The Greatest Airport In The World
One of the greatest things about Thailand is that it is still cheap. There are few places in the world where you can stretch a dollar more. Ten dollars a day will get you a decent meal, a few drinks and a room for the night, you may even be able to buy the t-shirt to prove it with the change.
As long as you don't mind slumming things a little you can live quite comfortably for three hundred dollars a month. There are exceptions to prove the rule of course and your chances of finding even the most plastic lump of cheese for fewer than five dollars are on the anorexic side of slim. Dairy produce aside you can keep yourself like royalty on the most basic of budgets in this charming Kingdom.
With the prices as low as they are it's almost inevitable that indulgence will raise its decadent head at some stage in your stay. Whatever you decide to blow your hard currency on in Thailand you're pretty much guaranteed of a bargain. On a recent trip to Thailand a female traveling companion of mine decided that what she really needed was a pair vertigo inducing platform boots, why do women need more shoes? Anyway apart from the fact that the sight of these great designer shoes bouncing of her backpack was seriously ruining our rugged traveler look, the damn things must have weighed ten kilos.
When the time came for my destined blowout we were just about to leave Phuket and head for the full moon parties on the backpacker haven of Koh Phangan. Having already experienced the R.I.P. (sorry V.I.P.) buses that we seemed to live on I decided that we'd travel with a little bit of style and fly. Our little Bangkok Airways twin engine turbo Prop plane was waiting patiently on the runway as we arrived at the airport, via yet another death defying Tuk-Tuk ride. A Tuk-Tuk is basically a two-stroke taxi, built by ripping out the back of a tiny mini van, replacing it with enough seats for four, covering it in fairy lights and then giving it to a maniac to drive on roads surely designed for a tank.
We purchased our tickets for Koh Samui, where we would leave our little plane for a ferry to continue our journey, at the Bangkok Airways desk for the princely sum of forty dollars. There was no need to book in advance, as our little plane was two thirds under occupied. We had a quick look round a rather boring, yet perfectly functional, airport before we were driven out to meet our little plane.
Once we were all aboard we were presented with refreshing wipes as the sun began its slow descent into the west. A moment later after a perfect take off the entire contingent of passengers was hypnotized by the sheer beauty of the famous Phang-Nga Bay where sheer limestone cliffs and islands loom from the sea like giant stalagmites. James Bond was probably the first to make the bay famous and the island where The Man With Golden Gun held court has been renamed in his honor.

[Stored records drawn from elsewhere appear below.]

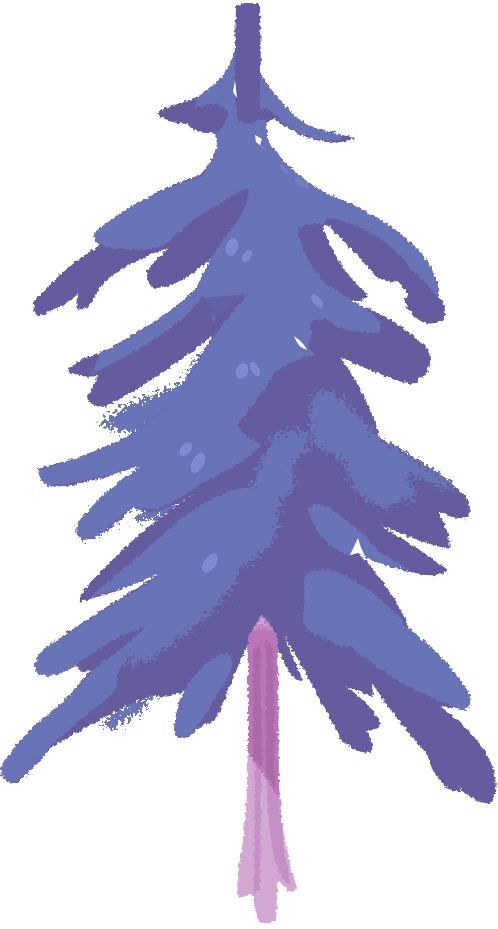
<!DOCTYPE html>
<html lang="en">
<head>
<meta charset="utf-8">
<title>Painted fir tree</title>
<style>
:root {
  --paper: #ffffff;
  --shade: #655b9f;
  --needle: #6973b8;
  --dab: #8189d3;
  --trunk: #b975b5;
  --trunk-dark: #a561a5;
  --trunk-light: #d2a8d2;
  --trunk-mid: #c48fc5;
}
html, body { margin: 0; background: var(--paper); }
svg { display: block; width: 498px; height: 929px; overflow: hidden; }
.shade { fill: var(--shade); }
.needle { fill: var(--needle); }
.dab { fill: var(--dab); }
.paper { fill: var(--paper); }
</style>
</head>
<body>
<svg viewBox="0 0 498 929" role="img" aria-label="Blue and violet fir tree with a pink trunk, painted with a dry brush">
  <defs>
    <filter id="rough" filterUnits="userSpaceOnUse" x="0" y="0" width="498" height="929">
      <feTurbulence type="fractalNoise" baseFrequency="0.3" numOctaves="2" seed="4" result="grain"/>
      <feDisplacementMap in="SourceGraphic" in2="grain" scale="5" xChannelSelector="R" yChannelSelector="G"/>
    </filter>
    <filter id="dry" filterUnits="userSpaceOnUse" x="0" y="0" width="498" height="929">
      <feTurbulence type="fractalNoise" baseFrequency="0.28" numOctaves="3" seed="9" result="grain"/>
      <feDisplacementMap in="SourceGraphic" in2="grain" scale="24" xChannelSelector="R" yChannelSelector="G"/>
    </filter>
  </defs>

  <g id="dry-brush-edges" class="needle" filter="url(#dry)">
    <path d="M100 426Q110 408 182 384L194 362L206 350L190 420L130 434Z"/>
    <path d="M134 520Q150 500 188 480L194 494Q165 520 142 522Z"/>
    <path d="M102 724Q125 702 156 692Q145 712 110 730Z"/>
    <path d="M80 536Q84 515 110 496L128 510Q100 538 84 540Z"/>
  </g>

  <path id="silhouette" class="shade" filter="url(#rough)" d="M236 6Q247 0 260 6L261 75Q288 115 310 126Q330 132 354 138Q340 145 320 141Q290 133 274 118L266 123Q267 138 272 147Q298 180 330 195Q390 220 415 247Q440 275 439 297Q448 310 444 320Q428 328 416 318Q404 306 404 298L409 296L398 281Q385 284 375 275Q350 248 328 225Q322 222 324 230Q340 272 368 295Q366 302 343 299Q400 318 428 350Q434 366 424 376Q416 378 418 383Q405 385 385 376Q360 366 341 358Q370 400 380 438Q440 470 465 496Q473 508 468 518Q455 520 438 511Q450 532 450 549Q430 546 380 525Q420 549 448 570Q440 578 420 574Q375 565 358 552Q398 596 410 630Q450 660 470 695Q472 710 462 710Q452 708 440 706Q488 742 495 775Q498 795 490 804Q470 801 458 785L461 791Q450 793 442 783Q430 770 428 755Q395 720 372 683L373 697L345 686Q370 703 380 722Q380 730 366 731Q374 742 372 752Q355 755 340 738Q316 690 284 635L303 680Q295 684 285 665L262 616Q245 650 228 690Q215 728 206 724L196 729Q190 742 175 736Q172 725 180 700L186 690Q170 700 150 695Q100 718 50 748Q30 775 14 784Q-2 780 2 765Q20 735 60 705Q75 690 90 671Q78 673 76 665Q50 682 36 672Q32 660 45 648Q100 610 150 580L159 573Q120 592 80 602Q78 598 90 583Q140 528 195 493Q165 512 148 512L132 508Q100 540 82 540Q72 532 80 520Q105 490 140 466Q70 490 48 486Q38 478 38 468Q80 460 130 435L150 420L178 400L186 380L212 336Q150 385 104 407Q88 406 88 396L98 376Q80 378 68 372Q70 362 100 353Q160 322 195 290L211 258Q180 288 155 288Q146 285 147 270L168 248Q120 264 98 290Q92 308 80 310Q74 306 78 294Q60 310 38 316Q32 312 34 302Q60 270 100 245Q92 240 95 232Q140 195 200 175Q215 160 218 140L212 132Q195 136 186 122Q170 124 156 113Q175 105 198 97Q225 85 235 50Z"/>

  <g id="blue-boughs" class="needle" filter="url(#rough)">
    <path id="crown" d="M235 52Q225 82 195 98L190 112Q218 98 228 112Q226 130 215 132L218 142Q215 162 200 177Q140 195 95 233Q93 242 104 246Q140 254 166 245Q200 210 248 188Q252 204 230 230L211 258L196 290Q160 322 100 354L92 374Q130 356 165 332Q190 315 203 296Q215 310 212 322Q230 305 250 292Q232 312 213 338L186 380L177 400L130 436Q80 460 38 469Q40 482 48 486Q80 484 142 465Q105 490 80 520Q72 534 82 540Q100 538 130 508L155 510Q180 500 200 484Q250 460 262 444Q240 436 238 424Q262 394 275 372Q300 356 316 355L308 347L312 334L310 322L326 318Q340 334 378 333Q388 325 366 309L325 283Q300 255 298 228Q312 222 324 224Q325 216 335 219Q385 232 412 270Q428 284 438 298Q438 268 415 247Q390 220 330 195Q298 180 272 147Q267 138 266 120L274 118L260 108L261 75L255 70Z"/>
    <path id="crown-tip" d="M261 77Q288 114 310 126L343 135L340 140L320 140Q290 132 272 114L260 107Z"/>
    <path id="left-low-bough" d="M90 597Q135 560 170 528Q215 490 250 487Q262 496 256 512Q276 520 270 546Q245 555 230 582Q210 610 184 626L163 622Q180 635 162 640Q130 650 118 672Q120 692 100 704L50 746Q30 774 14 783Q-2 779 2 765Q20 735 60 705Q76 690 92 671Q120 650 148 626Q110 638 76 665Q50 682 36 672Q32 660 45 648Q100 612 150 582L159 573Q130 588 90 597Z"/>
    <path id="root-bough" d="M176 735Q172 715 188 685Q206 656 228 653Q238 664 220 690L196 728Q188 742 176 735Z"/>
    <path id="right-low-bough" d="M305 576Q316 565 338 572Q380 592 409 629Q450 660 470 695Q472 710 462 710Q430 698 400 682Q365 660 350 646Q335 648 324 636Q300 632 304 610Z"/>
    <path id="right-mid-bough" d="M308 508Q314 500 332 510Q360 528 380 552L410 570Q378 566 358 552L350 556Q315 542 308 508Z"/>
  </g>

  <g id="dry-brush-boughs" class="needle" filter="url(#dry)">
    <path d="M313 398Q324 382 340 398Q362 416 376 437Q430 466 458 490L440 488Q415 474 402 475Q420 490 412 501Q395 498 388 510Q355 500 348 474Q345 455 318 449Q304 428 313 398Z"/>
    <path d="M250 488L262 460L276 432L306 430L310 446L292 466L296 485L280 504L276 532L258 558L238 568Z"/>
    <path d="M308 578Q330 568 345 592L354 622Q330 644 310 628Z"/>
    <path d="M168 600L230 560L240 570Q228 602 190 630L150 660L125 665Z"/>
  </g>

  <g id="violet-strokes" class="shade" filter="url(#rough)">
    <path d="M237 6Q248 0 260 6L260 118Q250 128 238 120L234 86Z"/>
    <path d="M156 113Q172 104 197 98L194 108Q220 100 227 110Q228 122 214 130Q200 136 190 124Q170 125 156 113Z"/>
    <path d="M258 106Q272 110 280 119L260 120Z"/>
    <path d="M343 135L354 138L340 142Z"/>
    <path d="M300 228Q308 222 318 228Q330 270 368 296Q364 302 350 299Q320 285 300 228Z"/>
    <path d="M205 298L245 294L222 322L208 332L214 318Z" opacity=".75"/>
  </g>

  <g id="gaps" class="paper">
    <path d="M255 135L262 139L260 145L268 152L256 142Z"/>
    <path d="M294 336Q304 343 307 350Q298 348 294 336Z"/>
    <path d="M358 538Q360 547 365 556L358 553L350 555Z"/>
    <path d="M235 80L237 98L233 92Z"/>
  </g>

  <g id="light-dabs" class="dab">
    <ellipse cx="232" cy="247" rx="6" ry="9" transform="rotate(20 232 247)"/>
    <ellipse cx="247" cy="256" rx="4" ry="7" transform="rotate(35 247 256)"/>
    <ellipse cx="317" cy="301" rx="4" ry="8" transform="rotate(-40 317 301)"/>
    <ellipse cx="242" cy="371" rx="6" ry="8" transform="rotate(20 242 371)"/>
    <ellipse cx="255" cy="369" rx="4" ry="8" transform="rotate(-28 255 369)"/>
    <ellipse cx="186" cy="449" rx="5" ry="8" transform="rotate(40 186 449)"/>
    <ellipse cx="198" cy="463" rx="6" ry="11" transform="rotate(28 198 463)"/>
    <ellipse cx="210" cy="563" rx="6" ry="11" transform="rotate(35 210 563)"/>
    <ellipse cx="284" cy="169" rx="2" ry="6" transform="rotate(-40 284 169)" opacity=".5"/>
    <ellipse cx="302" cy="183" rx="3" ry="9" transform="rotate(-55 302 183)" opacity=".5"/>
  </g>

  <g id="trunk" filter="url(#rough)">
    <path fill="var(--trunk-light)" d="M248 740L279 780Q281 840 297 888L291 893L278 880L276 920Q266 927 258 920L252 894L239 898Q235 885 240 860Q248 815 248 740Z"/>
    <path fill="var(--trunk-mid)" d="M255 755L261 765L260 890L254 894ZM266 770L279 785Q280 835 291 886L281 878Q268 850 266 770Z"/>
    <path fill="var(--trunk)" d="M248 638Q250 626 262 624Q276 626 278 640L279 798Q262 772 248 754Z"/>
    <path fill="var(--trunk-dark)" d="M253 650L260 645L262 768L253 758ZM266 640L273 648L275 788L266 774Z" opacity=".65"/>
    <path fill="var(--trunk-mid)" d="M253 632Q257 618 262 616Q270 620 273 632L262 628Z" opacity=".8"/>
  </g>
</svg>
</body>
</html>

Half an hour or so later we were treated to a light meal of sandwiches and fresh fruit by our ever-attentive crew as we feasted on the delights of Thailand's interior. Mountains, jungles and paddy fields were unfolded below us, like an Escher painting, seamlessly merging into an immense quilt. Although we had left the warm waters of the Andaman Sea behind us the equally warm and clear South China Sea was slowly unfurling itself below us shimmering in the slowly fading light.
Now my girlfriend says I think too much and maybe she's right but I swear I heard a loud bang as we were beginning our descent to Koh Samui followed by a harsh announcement in Thai over the tannoy and the crew quickly bolted and strapped themselves into their seats as the engine on my left spluttered and coughed and seemed to give up. Quite how I was the only one in the plane to notice the chaos is still a mystery to me but any uneasy feelings involving the flight were swiftly dispelled as we touched down in, what I firmly believe to be, the greatest airport in the world.
Although I did see a team of orange boiler suited technicians frantically running towards our little plane as soon as we'd stopped moving. This proved to be about the only sign of activity to be seen at Koh Samui airport.
We were shuttled to the palm tree fringed terminal/thatched hut, in what could only have been an old carnival float, by a team of dread-locked Thai guys straight out of a Bacardi Advert. As our intrepid baggage handlers/reggae band unloaded our packs like each one was filled with nitroglycerin we were all busy doing pretty much nothing and when eventually they deposited them in a circle on the floor of our little terminal. I swear it must have taken twenty minutes before any of the passengers could be bothered to reclaim them. Everyone was simply too busy relaxing in the shade of our little hut watching the rays of the last light filtering through the palm trees like some expensive laser light show.
Personally I was contemplating whether or not I'd just spent the best forty bucks of my life and, whilst wondering, had decided that, whatever happens after I die, my last flight will be from Koh Samui airport, probably the greatest airport in the world.